Nearly 100 million people are participants in a 401(k) plan in the U.S. according to the U.S. Department of Labor.  Unfortunately, many of those participants are unable to leave 100% of their accounts available to use in retirement. This is because they face a financial hardship and need to take a loan or a distribution from their 401(k). 

In 2018, H.R. 1892, the Bipartisan Budget Act of 2018 (the “Act”) was signed into law.  This Act includes changes affecting hardship distributions from 401(k) plans. Here is what you need to know about the changes and how they may impact you or your employees.

Generally, participants can receive a distributions from a plan in the event they have a hardship during employment, as long as that plan

1) expressly permits hardship distributions;

2) distributions are made because of an “immediate and heavy” financial need of the employee and;

3) distributions are made only in an amount necessary to meet that financial need. 

These general rules have not changed under the Act.  However, the Act did address, among other things, three regulations as follows:

Prior to the Act, an employee who received a hardship distribution could not make elective contributions or other employee contributions (pre-tax, after-tax, or Roth) to the plan (or any other plan maintained by the employer) for at least six months after receipt of the hardship distribution. In addition, the distribution was limited to elective deferrals (including earnings) in the participant’s account and the participant generally had to first take a loan from the plan if that option was available.

Under the Act, the six-month prohibition on contributions following receipt of a hardship distribution has been removed effective January 1, 2020.  Effective January 1, 2019, the Act also removed the requirement to first take a loan if the plan had a loan provision.  In addition, the Act expanded the funds available for distribution to include the following:

• Contributions to a profit-sharing (including a 401(k) plan) or stock bonus plan that has a cash-or-deferred arrangement;

• Qualified nonelective contributions (vested employer contributions such as those made to a safe harbor plan);

• Qualified matching contributions (vested employer matching contributions such those made to a safe harbor plan); and

• Earnings on the foregoing contributions.

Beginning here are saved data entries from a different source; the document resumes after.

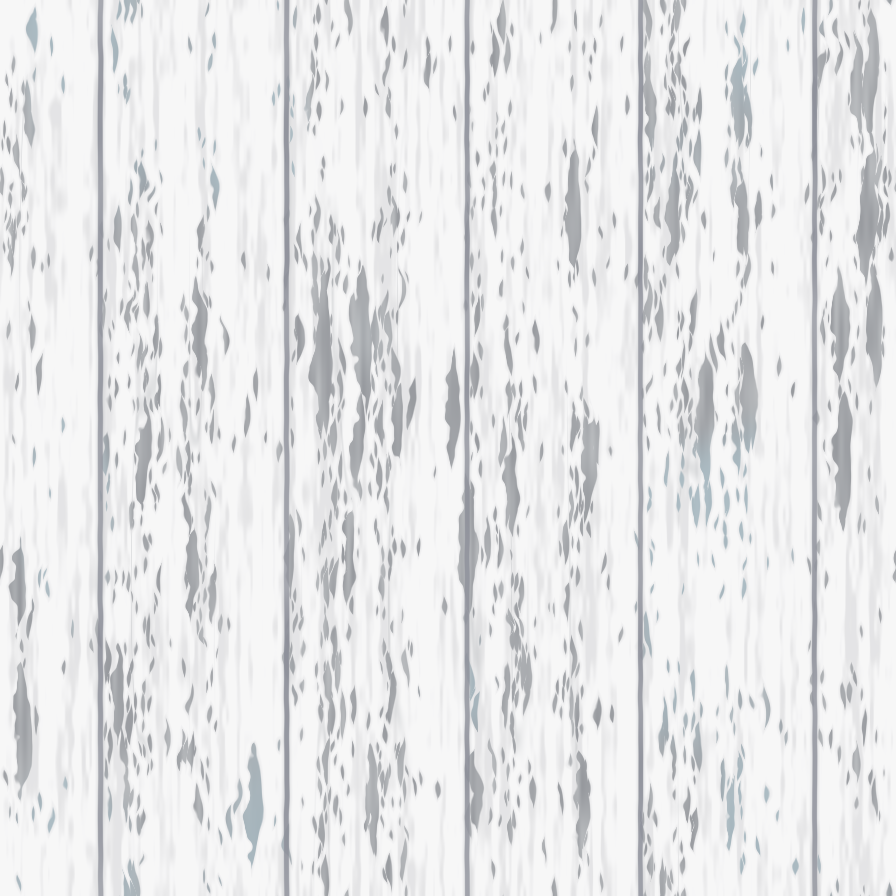
Reproduce this texture procedurally as a WebGL 1 fragment shader.

```glsl
precision highp float;
// Whitewashed vertical planks: five boards across with dark seams.
// Jittered cellular flakes at three scales expose grey and pale blue wood;
// a wear field gathers them into ragged columns. Every layer wraps.
uniform vec2 u_resolution;

const float TAU = 6.28319;
const float PLANKS = 5.0;
const vec3 PAINT = vec3(0.968, 0.968, 0.97);
const vec3 PAINT_SHADE = vec3(0.895, 0.895, 0.9);
const vec3 WOOD_DARK = vec3(0.56, 0.57, 0.59);
const vec3 WOOD_LIGHT = vec3(0.74, 0.75, 0.76);
const vec3 WOOD_BLUE = vec3(0.67, 0.75, 0.785);
const vec3 SEAM = vec3(0.55, 0.56, 0.6);

float hash(vec2 p) {
  return fract(sin(dot(p, vec2(127.1, 311.7))) * 43758.5);
}

// Value noise with a whole number of cells per canvas.
float noise(vec2 uv, vec2 cells) {
  vec2 p = uv * cells;
  vec2 i = floor(p);
  vec2 f = fract(p);
  f *= f * (3.0 - 2.0 * f);
  vec2 a = mod(i, cells);
  vec2 b = mod(i + 1.0, cells);
  return mix(mix(hash(a), hash(vec2(b.x, a.y)), f.x),
             mix(hash(vec2(a.x, b.y)), hash(b), f.x), f.y);
}

// Whole part is the board number, fraction the place across it.
float plankCoord(float x) {
  return (x - 0.1155 - 0.0065 * cos(TAU * (x - 0.45))) * PLANKS;
}

float band(float x, float centre, float width) {
  float d = (x - centre) / width;
  return exp(-d * d);
}

// Two wandering worn columns per board, plus the strip beside the seam.
float wear(vec2 uv) {
  float t = plankCoord(uv.x);
  float id = mod(floor(t), PLANKS);
  float across = fract(t);
  float r = hash(vec2(id, 3.7));
  float s = hash(vec2(id, 9.2));
  float drift = 0.035 * sin(TAU * (uv.y + r)) + 0.02 * sin(TAU * (3.0 * uv.y + s));
  float columns = max(band(across + drift, 0.19 + 0.1 * r, 0.1),
                      0.85 * band(across - drift, 0.53 + 0.12 * s, 0.085));
  columns = max(columns, 0.9 * band(across, 0.04, 0.05));
  float patches = smoothstep(0.15, 0.7, noise(uv, vec2(10.0, 6.0)));
  return 0.05 + columns * mix(0.25, 1.0, patches);
}

// Depth inside the nearest spindle-shaped flake, in canvas units.
float flakes(vec2 uv, vec2 cells, float amount, float seed) {
  vec2 p = uv * cells;
  float depth = -1.0;
  for (int j = -1; j <= 1; j++) {
    for (int i = -1; i <= 1; i++) {
      vec2 cell = floor(p) + vec2(float(i), float(j));
      vec2 id = mod(cell, cells) + seed;
      vec2 jitter = vec2(hash(id), hash(id + 17.3)) - 0.5;
      vec2 centre = cell + 0.5 + 0.8 * jitter;
      float present = step(hash(id + 41.9), amount * wear(centre / cells));
      vec2 size = vec2(0.28, 0.62) * (0.45 + 0.55 * hash(id + 73.1));
      vec2 d = p - centre;
      d.x += 0.25 * jitter.x * d.y;
      vec2 q = abs(d) / size;
      float inside = (1.0 - q.x - q.y * q.y) * size.x / cells.x;
      depth = max(depth, mix(-1.0, inside, present));
    }
  }
  return depth;
}

float cover(float depth, float soft) {
  return smoothstep(-soft, soft, depth);
}

void main() {
  vec2 uv = gl_FragCoord.xy / u_resolution;
  float soft = max(0.0009, 0.8 / u_resolution.x);

  // Painted surface with long fine grain and faint hairline cracks.
  float grain = 0.6 * noise(uv, vec2(150.0, 7.0)) + 0.4 * noise(uv, vec2(256.0, 40.0));
  float worn = wear(uv);
  vec3 color = mix(PAINT, PAINT_SHADE, smoothstep(0.5, 0.85, grain + 0.12 * worn));
  float hairline = 1.0 - smoothstep(0.0, 0.05, abs(noise(uv, vec2(64.0, 3.0)) - 0.5));
  color = mix(color, WOOD_LIGHT, 0.4 * hairline * smoothstep(0.3, 0.9, worn));

  // Ragged flakes, large to small.
  float ragged = noise(uv, vec2(130.0, 90.0)) - 0.5;
  float wobble = noise(uv, vec2(40.0, 34.0)) - 0.5;
  vec2 bent = uv + vec2(0.008 * wobble + 0.003 * ragged, 0.0);
  float large = flakes(bent, vec2(26.0, 7.0), 0.5, 5.0) + 0.005 * ragged;
  float medium = flakes(bent, vec2(70.0, 22.0), 0.62, 31.0) + 0.0022 * ragged;
  float small = flakes(bent, vec2(120.0, 52.0), 0.6, 57.0) + 0.001 * ragged;
  float depth = max(large, max(medium, small));

  // Bare wood: streaked grey, with occasional blue remains.
  float streak = noise(uv, vec2(180.0, 16.0));
  vec3 wood = mix(WOOD_DARK, WOOD_LIGHT, 0.15 + 0.75 * streak);
  float blue = smoothstep(0.55, 0.8, noise(uv + 0.37, vec2(9.0, 5.0)));
  wood = mix(wood, WOOD_BLUE, 0.75 * blue);
  color = mix(color, PAINT_SHADE, 0.5 * cover(depth + 0.002, 0.0015));
  color = mix(color, wood, cover(depth, soft));

  // Narrow seams with a soft shadow and uneven darkness.
  float t = plankCoord(uv.x + 0.0012 * (noise(uv, vec2(5.0, 45.0)) - 0.5));
  float gap = abs(fract(t + 0.5) - 0.5) / PLANKS;
  float dark = mix(0.65, 1.0, noise(uv, vec2(5.0, 14.0)));
  color = mix(color, WOOD_LIGHT, 0.35 * (1.0 - smoothstep(0.002, 0.007, gap)));
  color = mix(color, SEAM, dark * cover(0.0027 - gap, soft));
  gl_FragColor = vec4(color, 1.0);
}
```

Participants should contact their plan administrator to obtain details of the plan provisions regarding hardship distributions.  Plan sponsors should consider reviewing their plans’ hardship distribution provisions and amending them to reflect the final regulations under the Act.

For more information, contact Bob Jannelli.